Monstrous trick, that Fate had played him! Nemesis! That old unhappy marriage! And in God’s name-why? How was he to know, when he wanted Irene so violently, and she consented to be his, that she would never love him? The tune died and was renewed, and died again, and still Soames sat in the shadow, waiting for he knew not what. The fag of Fleur’s cigarette, flung through the window, fell on the grass; he watched it glowing, burning itself out. The moon had freed herself above the poplars, and poured her unreality on the garden. Comfortless light, mysterious, withdrawn—like the beauty of that woman who had never loved him—dappling the nemesias and the stocks with a vesture not of earth. Flowers! And his flower so unhappy! Ah! Why could one not put happiness into Local Loans, gild its edges, insure it against going down?
Light had ceased to flow out now from the drawing-room window. All was silent and dark in there. Had she gone up? He rose, and, tiptoeing, peered in. It seemed so! He entered. The verandah kept the moonlight out; and at first he could see nothing but the outlines of furniture blacker than the darkness. He groped toward the farther window to shut it. His foot struck a chair, and he heard a gasp. There she was, curled and crushed into the corner of the sofa! His hand hovered. Did she want his consolation? He stood, gazing at that ball of crushed frills and hair and graceful youth, trying to burrow its way out of sorrow. How leave her there? At last he touched her hair, and said:
“Come, darling, better go to bed. I’ll make it up to you, somehow.” How fatuous!

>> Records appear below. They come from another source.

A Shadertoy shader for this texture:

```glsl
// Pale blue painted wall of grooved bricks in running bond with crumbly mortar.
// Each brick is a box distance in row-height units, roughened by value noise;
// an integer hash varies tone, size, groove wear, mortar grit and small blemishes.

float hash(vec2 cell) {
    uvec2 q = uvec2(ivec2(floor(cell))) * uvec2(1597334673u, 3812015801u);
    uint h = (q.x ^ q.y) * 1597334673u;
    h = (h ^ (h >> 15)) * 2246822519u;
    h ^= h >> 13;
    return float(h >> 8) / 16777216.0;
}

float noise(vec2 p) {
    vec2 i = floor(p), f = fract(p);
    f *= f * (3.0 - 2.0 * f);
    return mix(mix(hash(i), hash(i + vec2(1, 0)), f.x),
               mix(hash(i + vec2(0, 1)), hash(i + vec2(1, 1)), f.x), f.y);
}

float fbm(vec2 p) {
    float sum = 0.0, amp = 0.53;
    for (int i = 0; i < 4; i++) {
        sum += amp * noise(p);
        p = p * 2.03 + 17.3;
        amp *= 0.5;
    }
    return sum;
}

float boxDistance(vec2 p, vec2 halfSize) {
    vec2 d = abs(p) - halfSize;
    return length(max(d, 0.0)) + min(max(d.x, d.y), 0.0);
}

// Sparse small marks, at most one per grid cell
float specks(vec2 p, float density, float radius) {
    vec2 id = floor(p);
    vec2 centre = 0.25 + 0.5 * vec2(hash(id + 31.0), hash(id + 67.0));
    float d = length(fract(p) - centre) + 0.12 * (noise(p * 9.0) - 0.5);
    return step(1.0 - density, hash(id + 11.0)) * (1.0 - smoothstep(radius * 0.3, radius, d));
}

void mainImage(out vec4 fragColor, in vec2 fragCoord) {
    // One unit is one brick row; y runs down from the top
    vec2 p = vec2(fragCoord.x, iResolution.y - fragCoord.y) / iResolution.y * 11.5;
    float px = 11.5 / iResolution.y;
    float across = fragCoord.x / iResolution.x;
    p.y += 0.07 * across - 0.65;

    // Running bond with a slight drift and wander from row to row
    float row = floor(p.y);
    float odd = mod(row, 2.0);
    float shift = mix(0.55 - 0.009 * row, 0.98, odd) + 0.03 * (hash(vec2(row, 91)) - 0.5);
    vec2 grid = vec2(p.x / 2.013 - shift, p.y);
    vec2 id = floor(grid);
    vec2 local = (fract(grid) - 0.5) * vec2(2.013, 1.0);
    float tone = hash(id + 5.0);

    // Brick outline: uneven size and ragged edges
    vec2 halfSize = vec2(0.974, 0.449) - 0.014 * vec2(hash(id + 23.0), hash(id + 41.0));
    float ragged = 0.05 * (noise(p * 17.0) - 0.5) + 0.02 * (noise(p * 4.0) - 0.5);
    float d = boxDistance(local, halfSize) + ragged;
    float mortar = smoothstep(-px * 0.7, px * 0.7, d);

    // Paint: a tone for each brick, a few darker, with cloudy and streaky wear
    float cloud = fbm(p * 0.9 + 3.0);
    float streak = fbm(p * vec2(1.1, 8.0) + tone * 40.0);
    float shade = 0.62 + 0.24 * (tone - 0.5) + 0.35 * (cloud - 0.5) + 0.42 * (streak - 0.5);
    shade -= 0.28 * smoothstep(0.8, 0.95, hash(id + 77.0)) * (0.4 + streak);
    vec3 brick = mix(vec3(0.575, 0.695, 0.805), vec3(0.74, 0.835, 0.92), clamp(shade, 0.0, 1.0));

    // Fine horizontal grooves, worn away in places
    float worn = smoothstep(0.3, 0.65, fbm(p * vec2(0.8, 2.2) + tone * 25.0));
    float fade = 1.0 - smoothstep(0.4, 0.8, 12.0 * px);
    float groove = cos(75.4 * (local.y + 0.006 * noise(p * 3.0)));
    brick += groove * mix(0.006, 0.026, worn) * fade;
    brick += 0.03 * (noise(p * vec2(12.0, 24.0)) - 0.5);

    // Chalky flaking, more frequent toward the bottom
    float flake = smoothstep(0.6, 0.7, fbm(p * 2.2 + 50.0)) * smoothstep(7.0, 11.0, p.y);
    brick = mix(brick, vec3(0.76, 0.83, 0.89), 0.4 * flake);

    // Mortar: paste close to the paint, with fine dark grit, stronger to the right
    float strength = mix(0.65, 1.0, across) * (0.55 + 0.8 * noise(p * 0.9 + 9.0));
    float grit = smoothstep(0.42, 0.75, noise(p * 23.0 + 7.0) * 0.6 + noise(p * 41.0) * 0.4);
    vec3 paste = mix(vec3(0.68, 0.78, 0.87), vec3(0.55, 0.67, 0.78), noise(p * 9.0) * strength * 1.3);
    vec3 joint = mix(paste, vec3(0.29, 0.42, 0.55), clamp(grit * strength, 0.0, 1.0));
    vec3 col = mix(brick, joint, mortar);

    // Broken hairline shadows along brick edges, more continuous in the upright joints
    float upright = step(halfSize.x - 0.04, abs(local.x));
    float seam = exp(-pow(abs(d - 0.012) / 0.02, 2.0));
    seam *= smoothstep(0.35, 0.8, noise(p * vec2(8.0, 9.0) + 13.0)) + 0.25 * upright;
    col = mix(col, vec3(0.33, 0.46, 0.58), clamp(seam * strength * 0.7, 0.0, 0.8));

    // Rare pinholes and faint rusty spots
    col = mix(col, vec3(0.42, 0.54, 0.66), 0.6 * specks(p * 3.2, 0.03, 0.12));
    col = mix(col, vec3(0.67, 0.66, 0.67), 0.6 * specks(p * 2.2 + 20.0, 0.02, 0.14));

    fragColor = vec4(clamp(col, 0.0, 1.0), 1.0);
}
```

But what could he have said?
UNDER THE OAK-TREE
When their visitor had disappeared Jon and his mother stood without speaking, till he said suddenly:
“I ought to have seen him out.”
But Soames was already walking down the drive, and Jon went upstairs to his father’s studio, not trusting himself to go back.